=== Begin Enclosure ===

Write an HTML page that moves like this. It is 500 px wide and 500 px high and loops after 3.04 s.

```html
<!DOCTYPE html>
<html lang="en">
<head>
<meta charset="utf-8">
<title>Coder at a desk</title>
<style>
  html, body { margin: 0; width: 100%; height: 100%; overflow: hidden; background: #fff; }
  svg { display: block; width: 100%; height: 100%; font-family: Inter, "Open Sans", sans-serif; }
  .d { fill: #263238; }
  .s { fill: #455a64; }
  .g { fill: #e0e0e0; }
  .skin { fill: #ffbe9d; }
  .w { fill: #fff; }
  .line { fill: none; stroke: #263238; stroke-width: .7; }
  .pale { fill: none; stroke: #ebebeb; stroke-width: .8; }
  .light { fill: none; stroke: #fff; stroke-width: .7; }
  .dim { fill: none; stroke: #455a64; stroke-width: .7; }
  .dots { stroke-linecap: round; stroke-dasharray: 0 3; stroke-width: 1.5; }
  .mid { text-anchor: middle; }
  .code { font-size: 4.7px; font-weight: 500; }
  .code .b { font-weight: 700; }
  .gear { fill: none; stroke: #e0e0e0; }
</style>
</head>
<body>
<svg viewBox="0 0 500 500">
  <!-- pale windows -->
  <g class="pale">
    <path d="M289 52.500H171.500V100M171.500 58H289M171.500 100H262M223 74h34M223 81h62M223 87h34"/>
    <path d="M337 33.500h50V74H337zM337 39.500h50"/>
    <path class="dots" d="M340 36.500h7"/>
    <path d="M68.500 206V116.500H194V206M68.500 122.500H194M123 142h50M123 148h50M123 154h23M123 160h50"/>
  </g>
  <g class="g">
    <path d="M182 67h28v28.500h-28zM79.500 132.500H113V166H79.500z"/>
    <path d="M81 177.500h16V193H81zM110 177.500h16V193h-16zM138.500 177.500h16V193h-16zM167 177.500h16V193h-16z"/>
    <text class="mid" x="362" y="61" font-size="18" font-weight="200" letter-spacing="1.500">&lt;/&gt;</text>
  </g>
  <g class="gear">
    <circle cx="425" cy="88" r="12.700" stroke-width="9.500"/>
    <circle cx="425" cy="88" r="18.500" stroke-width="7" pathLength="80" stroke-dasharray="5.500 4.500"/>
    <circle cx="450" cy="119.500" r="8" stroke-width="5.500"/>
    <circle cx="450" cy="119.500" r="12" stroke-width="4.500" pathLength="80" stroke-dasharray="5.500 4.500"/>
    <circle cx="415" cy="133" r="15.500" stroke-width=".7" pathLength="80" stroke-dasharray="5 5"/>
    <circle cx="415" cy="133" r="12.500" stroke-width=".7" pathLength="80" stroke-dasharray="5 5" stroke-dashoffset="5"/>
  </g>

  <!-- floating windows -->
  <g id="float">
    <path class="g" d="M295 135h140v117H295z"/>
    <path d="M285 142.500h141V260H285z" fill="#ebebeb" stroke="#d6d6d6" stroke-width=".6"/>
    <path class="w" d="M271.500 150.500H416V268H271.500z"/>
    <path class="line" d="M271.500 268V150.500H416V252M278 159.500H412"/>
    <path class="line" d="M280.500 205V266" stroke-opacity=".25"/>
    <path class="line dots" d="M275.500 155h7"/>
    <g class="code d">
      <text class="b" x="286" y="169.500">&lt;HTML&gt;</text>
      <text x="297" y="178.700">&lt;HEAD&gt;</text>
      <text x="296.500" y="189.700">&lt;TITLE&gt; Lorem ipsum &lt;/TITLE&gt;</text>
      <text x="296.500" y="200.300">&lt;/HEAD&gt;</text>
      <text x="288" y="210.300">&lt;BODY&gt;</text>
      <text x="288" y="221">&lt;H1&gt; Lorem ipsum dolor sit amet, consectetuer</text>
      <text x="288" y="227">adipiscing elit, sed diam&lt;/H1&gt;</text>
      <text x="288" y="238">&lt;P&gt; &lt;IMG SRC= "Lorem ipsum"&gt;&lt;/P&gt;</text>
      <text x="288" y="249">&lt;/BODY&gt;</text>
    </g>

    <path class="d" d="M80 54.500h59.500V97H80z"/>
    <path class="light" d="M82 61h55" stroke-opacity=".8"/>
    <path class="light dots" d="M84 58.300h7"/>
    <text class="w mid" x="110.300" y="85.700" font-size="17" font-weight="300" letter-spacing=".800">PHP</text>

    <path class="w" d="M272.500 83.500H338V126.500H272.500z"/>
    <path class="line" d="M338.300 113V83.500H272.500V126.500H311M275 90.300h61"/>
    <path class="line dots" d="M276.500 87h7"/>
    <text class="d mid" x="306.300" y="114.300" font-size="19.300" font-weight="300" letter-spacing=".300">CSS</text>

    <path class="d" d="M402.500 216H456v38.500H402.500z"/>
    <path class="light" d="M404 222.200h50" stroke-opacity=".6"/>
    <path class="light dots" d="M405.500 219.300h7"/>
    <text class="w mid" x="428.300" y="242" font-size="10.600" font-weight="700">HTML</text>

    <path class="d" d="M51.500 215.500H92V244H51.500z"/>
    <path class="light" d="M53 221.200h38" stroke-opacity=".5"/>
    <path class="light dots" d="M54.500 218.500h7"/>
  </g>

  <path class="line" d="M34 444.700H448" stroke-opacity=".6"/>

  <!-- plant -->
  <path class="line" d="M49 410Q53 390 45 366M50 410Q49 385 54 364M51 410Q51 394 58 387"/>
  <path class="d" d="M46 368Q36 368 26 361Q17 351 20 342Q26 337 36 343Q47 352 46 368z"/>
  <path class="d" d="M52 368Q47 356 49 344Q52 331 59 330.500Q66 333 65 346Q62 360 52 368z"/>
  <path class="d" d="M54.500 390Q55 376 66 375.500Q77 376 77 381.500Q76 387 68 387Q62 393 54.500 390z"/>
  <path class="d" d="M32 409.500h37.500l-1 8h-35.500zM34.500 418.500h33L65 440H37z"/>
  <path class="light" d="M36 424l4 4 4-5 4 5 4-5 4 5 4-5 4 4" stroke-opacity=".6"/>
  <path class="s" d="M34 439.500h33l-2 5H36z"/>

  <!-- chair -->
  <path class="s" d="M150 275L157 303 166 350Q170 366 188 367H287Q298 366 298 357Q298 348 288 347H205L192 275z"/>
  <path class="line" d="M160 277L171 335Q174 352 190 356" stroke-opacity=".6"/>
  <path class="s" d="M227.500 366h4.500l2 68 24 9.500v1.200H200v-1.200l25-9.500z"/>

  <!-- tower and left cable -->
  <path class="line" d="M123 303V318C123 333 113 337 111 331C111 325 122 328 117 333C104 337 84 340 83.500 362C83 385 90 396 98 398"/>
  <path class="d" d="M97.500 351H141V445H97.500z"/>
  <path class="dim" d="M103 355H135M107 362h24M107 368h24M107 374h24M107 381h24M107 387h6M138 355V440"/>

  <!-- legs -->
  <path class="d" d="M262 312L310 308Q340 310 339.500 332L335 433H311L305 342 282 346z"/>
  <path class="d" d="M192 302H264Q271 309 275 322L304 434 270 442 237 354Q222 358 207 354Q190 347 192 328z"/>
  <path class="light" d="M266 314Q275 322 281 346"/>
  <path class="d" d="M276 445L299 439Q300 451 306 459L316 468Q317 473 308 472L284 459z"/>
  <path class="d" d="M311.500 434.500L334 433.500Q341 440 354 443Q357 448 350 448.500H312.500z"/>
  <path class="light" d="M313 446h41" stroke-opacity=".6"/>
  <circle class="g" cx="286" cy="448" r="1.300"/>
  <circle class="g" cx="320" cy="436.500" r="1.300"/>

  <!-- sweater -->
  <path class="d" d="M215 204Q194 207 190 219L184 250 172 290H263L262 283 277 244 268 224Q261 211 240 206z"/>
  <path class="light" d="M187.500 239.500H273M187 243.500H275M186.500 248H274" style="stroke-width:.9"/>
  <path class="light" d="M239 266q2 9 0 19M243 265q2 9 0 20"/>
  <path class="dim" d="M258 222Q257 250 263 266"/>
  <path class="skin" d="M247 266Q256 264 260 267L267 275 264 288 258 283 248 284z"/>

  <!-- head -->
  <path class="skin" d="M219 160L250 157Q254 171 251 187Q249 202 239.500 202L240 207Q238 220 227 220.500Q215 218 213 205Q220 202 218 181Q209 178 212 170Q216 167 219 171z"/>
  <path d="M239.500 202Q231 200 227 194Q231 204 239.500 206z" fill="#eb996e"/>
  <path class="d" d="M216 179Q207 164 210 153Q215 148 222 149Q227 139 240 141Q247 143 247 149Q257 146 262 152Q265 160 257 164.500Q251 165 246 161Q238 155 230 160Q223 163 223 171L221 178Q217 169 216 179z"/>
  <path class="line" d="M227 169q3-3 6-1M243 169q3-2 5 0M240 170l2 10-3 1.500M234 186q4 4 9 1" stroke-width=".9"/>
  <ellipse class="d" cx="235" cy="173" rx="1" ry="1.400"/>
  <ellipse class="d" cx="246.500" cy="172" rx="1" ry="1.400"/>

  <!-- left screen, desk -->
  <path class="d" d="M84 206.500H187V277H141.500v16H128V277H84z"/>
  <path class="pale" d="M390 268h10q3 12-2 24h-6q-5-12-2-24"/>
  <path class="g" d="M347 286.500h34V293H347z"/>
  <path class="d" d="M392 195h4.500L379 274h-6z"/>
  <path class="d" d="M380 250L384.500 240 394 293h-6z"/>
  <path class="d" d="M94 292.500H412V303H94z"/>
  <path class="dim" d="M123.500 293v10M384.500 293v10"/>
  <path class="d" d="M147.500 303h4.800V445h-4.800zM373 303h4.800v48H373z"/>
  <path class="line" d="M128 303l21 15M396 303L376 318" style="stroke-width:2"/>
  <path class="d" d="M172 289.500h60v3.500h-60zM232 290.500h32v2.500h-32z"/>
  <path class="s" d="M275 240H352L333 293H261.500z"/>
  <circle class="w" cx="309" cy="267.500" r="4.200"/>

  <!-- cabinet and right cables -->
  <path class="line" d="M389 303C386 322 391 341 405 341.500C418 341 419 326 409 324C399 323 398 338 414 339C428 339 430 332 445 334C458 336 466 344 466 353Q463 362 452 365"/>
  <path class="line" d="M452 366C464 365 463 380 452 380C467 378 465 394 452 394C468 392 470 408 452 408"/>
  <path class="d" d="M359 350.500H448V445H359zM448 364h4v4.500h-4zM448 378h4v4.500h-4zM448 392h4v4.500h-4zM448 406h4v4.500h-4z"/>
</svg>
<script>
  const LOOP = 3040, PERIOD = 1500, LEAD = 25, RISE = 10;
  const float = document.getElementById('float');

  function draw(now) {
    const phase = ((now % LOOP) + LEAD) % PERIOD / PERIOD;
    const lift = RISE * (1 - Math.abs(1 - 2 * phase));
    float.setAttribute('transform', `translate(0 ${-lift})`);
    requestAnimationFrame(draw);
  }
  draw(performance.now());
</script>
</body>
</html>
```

=== End Enclosure ===

§ WORK TO COMPLETE
Select the lines from the entries that include the word "dasharray".

§ WRITTEN SOLUTION
  .dots { stroke-linecap: round; stroke-dasharray: 0 3; stroke-width: 1.5; }
    <circle cx="425" cy="88" r="18.500" stroke-width="7" pathLength="80" stroke-dasharray="5.500 4.500"/>
    <circle cx="450" cy="119.500" r="12" stroke-width="4.500" pathLength="80" stroke-dasharray="5.500 4.500"/>
    <circle cx="415" cy="133" r="15.500" stroke-width=".7" pathLength="80" stroke-dasharray="5 5"/>
    <circle cx="415" cy="133" r="12.500" stroke-width=".7" pathLength="80" stroke-dasharray="5 5" stroke-dashoffset="5"/>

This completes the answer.